To determine which employees are identified for transfer under Identification Method Two, the losing competitive area uses "Retention Registers" that list employees working on the function in the order of their respective reduction in force retention standing. The "Summary of OPM's Reduction in Force Regulations" includes additional information on retention registers.
Identification Method Two provides that the losing competitive area identifies employees with the lowest retention standing for transfer with the function. However, if this procedure would result in the employees' separation or demotion by reduction in force in the losing competitive area of an employee with a higher retention standing, the losing competitive area instead identifies employees with the highest retention standing for transfer.
14. Volunteers for Transfer
At their option, the losing and the gaining competitive areas can agree that volunteers may transfer with the function, provided that no employee identified for transfer under Identification Methods One or Two is later separated or demoted solely because a volunteer transferred in place of a properly identified employee to the gaining competitive area.
15. Transfer of Function Appeals
An employee may not file an appeal to the Merit Systems Protection Board based solely on a transfer of function issue. However, an employee who is reached for separation or demotion because of a reduction in force or an adverse action after declining transfer may raise transfer of function as in issue in that appeal.
The released employee must file the appeal no later than 30 days after the effective date of the reduction in force or adverse action. In some situations, an employee may not have the right to file an appeal to the Board because the negotiated grievance procedures contained in relevant collective bargaining agreement are the exclusive procedures for resolving any action that could otherwise be appealed to the Board (with some exceptions covered in the Board's regulations). The collective bargaining provides the time period for filing a grievance under the negotiated grievance procedures.
16. Realignment Actions That Are Not a Transfer of Function
An employee has no right to transfer with a function if, at the time of transfer, the gaining competitive area performs the same type of work as the function that is transferring from the losing competitive area.

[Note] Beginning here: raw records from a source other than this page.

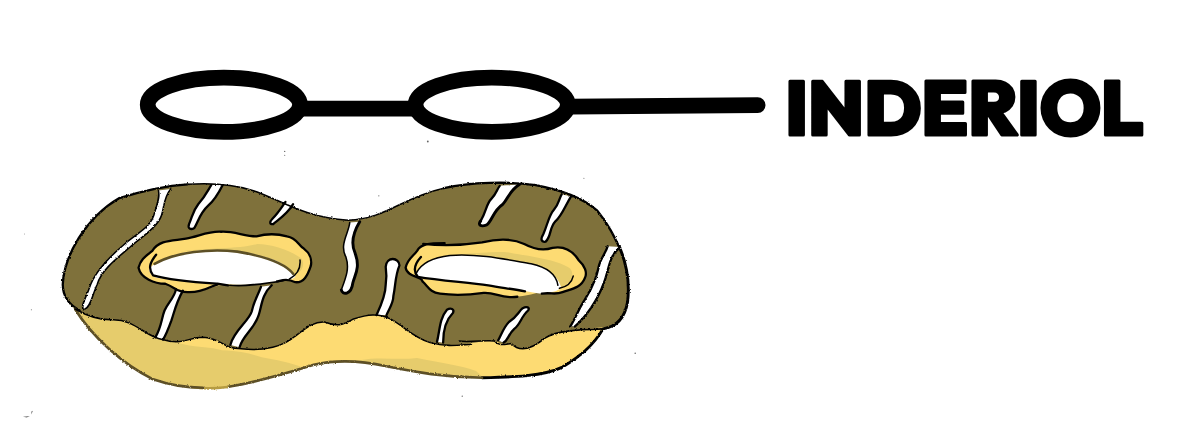
<!DOCTYPE html>
<html lang="en">
<head>
<meta charset="utf-8">
<title>Double-ring doughnut diagram</title>
<link rel="stylesheet" href="https://fonts.googleapis.com/css2?family=Outfit:wght@800&display=swap">
<style>
:root {
  --paper: #ffffff;
  --ink: #000000;
  --glaze: #7f713b;
  --dough: #fddb73;
  --dough-shade: #e6cc6c;
  --soft-ink: #5d5026;
}
html, body { margin: 0; padding: 0; background: var(--paper); overflow: hidden; }
.sheet { position: relative; width: 1200px; height: 439px; overflow: hidden; background: var(--paper); }
.sheet svg { display: block; width: 1200px; height: 439px; }
.callout-line { fill: none; stroke: var(--ink); stroke-width: 20.5; }
.callout-tail { stroke-linecap: round; }
.callout-label {
  font-family: "Outfit", "Jost", sans-serif; font-weight: 800; font-size: 98px;
  fill: var(--ink); stroke: var(--ink); stroke-width: 4; stroke-linejoin: round;
}
.glaze { fill: var(--glaze); }
.dough { fill: var(--dough); }
.dough-shade { fill: var(--dough-shade); }
.hole { fill: var(--paper); }
.icing path { fill: var(--paper); }
.pen path { fill: none; stroke: var(--ink); stroke-width: 3; stroke-linecap: round; stroke-linejoin: round; }
.pen .fine { stroke-width: 2; }
.pen .soft { stroke: var(--soft-ink); stroke-width: 3.4; }
.pen .thick { stroke-width: 3.8; }
.specks { fill: var(--ink); opacity: .6; }
</style>
</head>
<body>
<main class="sheet">
<svg viewBox="0 0 1568 574" preserveAspectRatio="none" role="img" aria-label="Two-holed glazed doughnut with a callout to its holes">
  <defs>
    <ellipse id="ring" cx="0" cy="0" rx="99.5" ry="35.5"/>
    <path id="body-shape" d="M82 372C83 350 90 332 103 311C118 288 137 270 156 259C185 250 215 243 245 241C275 239 305 241 330 249C365 260 395 284 455 288C505 286 525 258 580 246C615 238 665 237 700 242C735 249 760 258 780 275C796 295 802 308 811 327C819 347 823 370 820 395C817 413 808 427 788 430C775 452 758 466 735 480C710 492 670 493 630 494C580 493 545 487 505 479C470 471 440 470 410 477C375 488 335 500 297 506C260 508 225 505 200 496C160 476 120 440 98 404C88 397 82 386 82 372Z"/>
    <clipPath id="body-clip"><use href="#body-shape"/></clipPath>
    <filter id="crayon" x="-2%" y="-3%" width="104%" height="106%">
      <feTurbulence type="fractalNoise" baseFrequency=".45" numOctaves="2" seed="4" result="grain"/>
      <feDisplacementMap in="SourceGraphic" in2="grain" scale="3.2" xChannelSelector="R" yChannelSelector="G"/>
    </filter>
  </defs>

  <g class="callout">
    <use class="callout-line" href="#ring" x="292.5" y="137"/>
    <use class="callout-line" href="#ring" x="642.5" y="137"/>
    <path class="callout-line" d="M392 142H543"/>
    <path class="callout-line callout-tail" d="M746 139.500L990 137.500"/>
    <text class="callout-label" x="1026" y="176" textLength="468" lengthAdjust="spacingAndGlyphs">INDERIOL</text>
  </g>

  <g class="doughnut">
    <use class="glaze" href="#body-shape"/>
    <g clip-path="url(#body-clip)">
      <path class="dough" d="M98 404C112 412 130 419 148 418C176 418 190 440 212 444C240 452 245 441 265 441C290 442 290 456 315 456C345 460 372 452 385 440C400 429 410 420 424 421C442 428 450 424 462 417C480 411 495 409 510 417C530 428 540 441 562 448C585 454 612 450 632 446C650 443 652 452 668 449C682 464 700 452 712 442C728 432 755 431 790 428L800 520H80Z"/>
      <path class="dough-shade" d="M98 404C112 412 130 419 148 418C176 418 190 440 212 444L240 450C260 455 275 453 290 458C315 459 325 462 342 467C360 471 380 473 396 481L297 515H90Z"/>
      <path class="dough-shade" d="M418 474C440 471 455 475 470 471C495 466 520 471 545 468C575 474 603 478 622 485L634 496L560 500Z"/>
    </g>

    <g class="icing">
      <path d="M207 249L223 247C211 262 216 276 208 288C199 303 180 313 170 323C151 339 132 354 127 372C121 384 119 401 111 404C104 402 113 388 117 376C124 354 145 334 164 318C180 304 198 297 202 278C206 264 209 258 207 249Z"/>
      <path d="M276 242H291C285 254 280 262 272 269C261 279 259 290 254 298C249 301 245 299 247 293C252 281 252 276 259 267C268 257 271 250 276 242Z"/>
      <path d="M373 264L383 267C374 282 362 288 357 293C352 294 352 290 356 286C364 278 368 271 373 264Z"/>
      <path d="M457 291L470 290C461 305 458 318 464 331C471 350 464 358 461 370C459 386 447 386 446 379C452 363 457 351 452 336C443 320 456 304 457 291Z"/>
      <path d="M504 349C505 334 522 337 522 347C516 361 517 374 514 387C514 397 508 404 505 412H492C499 397 504 385 504 372C505 365 505 356 504 349Z"/>
      <path d="M653 243L679 241C665 250 664 260 657 267C644 276 643 289 636 294C628 297 624 294 628 289C636 276 635 267 642 260C649 253 649 248 653 243Z"/>
      <path d="M734 254L746 257C738 270 734 282 726 289C717 299 721 308 713 316C707 317 706 313 710 306C716 292 717 282 724 274C730 267 730 261 734 254Z"/>
      <path d="M794 322L810 323C795 336 796 352 789 370C781 393 765 415 751 427H745C752 416 756 404 764 392C777 372 780 359 783 346C786 336 792 330 794 322Z"/>
      <path d="M230 378L239 380C230 396 228 407 224 419C220 430 217 438 213 444L203 441C211 428 211 416 215 406C220 395 228 389 230 378Z"/>
      <path d="M341 375L355 373C342 385 342 400 338 412C332 431 318 437 313 454L301 451C305 433 326 419 329 407C332 393 337 386 341 375Z"/>
      <path d="M584 405C589 402 594 404 592 409C582 419 579 433 579 448L571 447C575 431 574 417 584 405Z"/>
      <path d="M683 403C688 400 693 402 690 406C681 414 680 424 672 430C664 437 664 445 658 448L651 445C657 433 659 427 665 421C676 414 677 408 683 403Z"/>
    </g>

    <g class="openings">
      <path class="dough" d="M181 350C184 338 192 334 199 328C208 313 227 315 243 312C260 309 272 302 289 303C305 302 320 309 335 309C350 305 364 306 375 309C388 311 390 321 397 325C405 331 408 340 406 348C402 360 397 370 386 369C375 364 370 366 362 368C340 374 315 371 292 373C274 374 267 383 245 382C230 382 230 376 216 371C202 371 184 364 181 350Z"/>
      <path class="dough-shade" d="M235 329C265 324 315 326 336 319C356 319 380 328 394 338C400 348 392 358 385 358C374 345 350 335 320 330C295 325 260 326 235 329Z"/>
      <path class="hole" d="M195 352C205 338 232 331 258 328C295 324 337 332 361 341C374 347 382 356 386 362C378 369 362 367 350 370C330 374 300 372 284 371C255 369 223 366 204 363C199 360 195 357 195 352Z"/>
      <path class="dough" d="M530 350C532 339 540 335 545 328C553 319 565 319 580 319C600 320 615 320 630 317C650 312 670 312 685 319C698 326 710 328 722 324C738 321 749 329 756 340C764 347 768 357 764 364C759 377 745 378 735 382C725 386 720 382 714 380C700 383 688 387 671 388C655 389 648 382 632 383C610 386 590 386 575 384C561 382 560 375 552 368C552 361 532 363 530 350Z"/>
      <path class="dough-shade" d="M600 331C620 333 640 328 665 330C690 335 728 339 745 351C753 361 742 374 732 375C722 353 700 345 670 340C645 335 622 332 600 331Z"/>
      <path class="hole" d="M544 357C552 341 570 336 588 334C625 331 665 340 694 345C717 350 729 362 733 375C731 382 717 382 707 384C685 381 660 376 638 373C610 369 575 367 552 364C546 363 543 361 544 357Z"/>
    </g>

    <g class="pen" filter="url(#crayon)">
      <path d="M104 406C88 397 82 386 82 372C83 350 90 332 103 311C118 288 137 270 156 259C185 250 215 243 245 241"/>
      <path class="fine" d="M245 241C275 239 305 241 330 249C365 260 395 284 455 288C505 286 525 258 580 246"/>
      <path d="M580 246C615 238 665 237 700 242C735 249 760 258 780 275C796 295 802 308 811 327"/>
      <path class="thick" d="M811 327C819 347 823 370 820 395C817 413 808 427 788 430C775 452 758 466 735 480C710 492 670 493 630 494"/>
      <path class="soft" d="M630 494C580 493 545 487 505 479C470 471 440 470 410 477C375 488 335 500 297 506"/>
      <path class="soft" style="stroke:#b59b42" d="M297 506C283 508 268 509 250 506"/>
      <path class="soft" d="M265 507C240 507 220 503 200 496C160 476 120 440 98 404"/>
      <path class="fine" d="M98 404C112 412 130 419 148 418C176 418 190 440 212 444C240 452 245 441 265 441C290 442 290 456 315 456C345 460 372 452 385 440C400 429 410 420 424 421C442 428 450 424 462 417C480 411 495 409 510 417C530 428 540 441 562 448C585 454 600 451 616 450M600 446C615 448 637 444 646 446C652 453 660 450 668 449C682 464 700 452 712 442C728 432 755 431 788 430"/>
    </g>
    <g class="pen">
      <path d="M284 372C274 374 267 383 245 382C230 382 230 376 216 371C202 371 184 364 181 350C184 338 192 334 199 328C208 313 227 315 243 312C260 309 272 302 289 303C305 302 320 309 335 309C350 305 364 306 375 309C388 311 390 321 397 325C405 331 408 340 406 348C402 360 397 370 386 369C375 364 370 366 362 368"/>
      <path d="M204 333C196 343 193 351 200 360C225 367 255 369 284 371L298 373"/>
      <path class="fine" d="M300 373C320 375 345 371 370 367M392 340C393 351 387 360 378 365"/>
      <path class="soft fine" d="M202 345C230 329 275 325 310 329C345 335 373 345 383 358"/>
      <path d="M676 388C655 391 648 382 632 383C610 386 590 386 575 384C561 382 560 375 552 368C552 361 532 363 530 350C532 339 540 335 545 328C550 319 560 318 581 318M553 319C580 322 610 320 630 317C650 312 670 312 685 319C698 326 710 328 722 324C738 321 749 329 756 340C764 347 768 357 764 364C759 377 745 378 735 382C725 386 720 382 708 384"/>
      <path d="M550 336C541 346 540 355 546 362C575 367 610 369 638 373C655 376 670 378 686 381"/>
      <path class="fine" d="M544 357C552 341 570 336 588 334C625 331 665 340 694 345C717 350 727 360 729 373M749 361C747 370 740 375 731 377"/>
    </g>
    <g class="pen" filter="url(#crayon)">
      <path class="fine" d="M223 247C211 262 216 276 208 288C199 303 180 313 170 323C151 339 132 354 127 372C121 384 119 401 111 404M207 249C209 258 206 264 202 278C198 297 180 304 164 318C145 334 124 354 117 376C113 388 105 400 109 405"/>
      <path d="M810 323C795 336 796 352 789 370C781 393 765 415 751 427M794 322C792 330 786 336 783 346C780 359 777 372 764 392C756 404 752 416 745 427"/>
    </g>
    <g class="pen">
      <path d="M291 242C285 254 280 262 272 269C261 279 259 290 254 298C249 301 245 299 247 293C252 281 252 276 259 267C268 257 271 250 276 242"/>
      <path d="M383 267C374 282 362 288 357 293C352 294 352 290 356 286C364 278 368 271 373 264"/>
      <path class="thick" d="M470 290C461 305 458 318 464 331C471 350 464 358 461 370C459 386 447 386 446 379"/>
      <path class="fine" d="M446 379C452 363 457 351 452 336C443 320 456 304 457 291"/>
      <path d="M492 412C499 397 504 385 504 372C505 365 505 356 504 349C505 334 522 337 522 347C516 361 517 374 514 387C514 397 508 404 505 412"/>
      <path class="thick" d="M679 241C665 250 664 260 657 267C644 276 643 289 636 294C628 297 624 294 628 289"/>
      <path d="M628 289C636 276 635 267 642 260C649 253 649 248 653 243"/>
      <path d="M746 257C738 270 734 282 726 289C717 299 721 308 713 316C707 317 706 313 710 306C716 292 717 282 724 274C730 267 730 261 734 254"/>
      <path d="M239 380C230 396 228 407 224 419C220 430 217 438 213 444M203 441C211 428 211 416 215 406C220 395 228 389 230 378"/>
      <path d="M355 373C342 385 342 400 338 412C332 431 318 437 313 454M301 451C305 433 326 419 329 407C332 393 337 386 341 375"/>
      <path d="M571 447C575 431 574 417 584 405C589 402 594 404 592 409C582 419 579 433 579 448"/>
      <path d="M651 445C657 433 659 427 665 421C676 414 677 408 683 403C688 400 693 402 690 406C681 414 680 424 672 430C664 437 664 445 658 448"/>
    </g>
  </g>

  <g class="specks">
    <circle cx="559" cy="185" r="1.200"/>
    <circle cx="372" cy="198" r=".9"/>
    <circle cx="372" cy="203" r=".8"/>
    <circle cx="495" cy="256" r=".8"/>
    <circle cx="763" cy="233" r=".7"/>
    <circle cx="830" cy="462" r="1"/>
    <circle cx="604" cy="518" r=".9"/>
    <circle cx="41" cy="405" r=".7"/>
    <circle cx="32" cy="306" r=".6"/>
    <path d="M41 538L43 537L41 542ZM30 545L39 544L35 546Z"/>
  </g>
</svg>
</main>
</body>
</html>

Also, an employee has no right to transfer if the function does not cease in the losing competitive area at the time of transfer. In these situations, the employee has a right to compete in a reduction in force in the losing competitive area if the agency does not offer the employee another position at the same grade. The offered position may be in the same or in a different local commuting area. The agency must use adverse action procedures to separate an employee who declines relocation (e.g., by reassignment, change of duty station, realignment, etc.) to a different local commuting area.
17. Additional Information from the Agency
The agency's human resources office can provide both employees and managers with additional information on OPM's transfer of function regulations. The office can also provide information on potential benefits, such as eligibility for:
18. Additional Information from OPM
OPM provides additional restructuring information on the OPM website at www.opm.gov.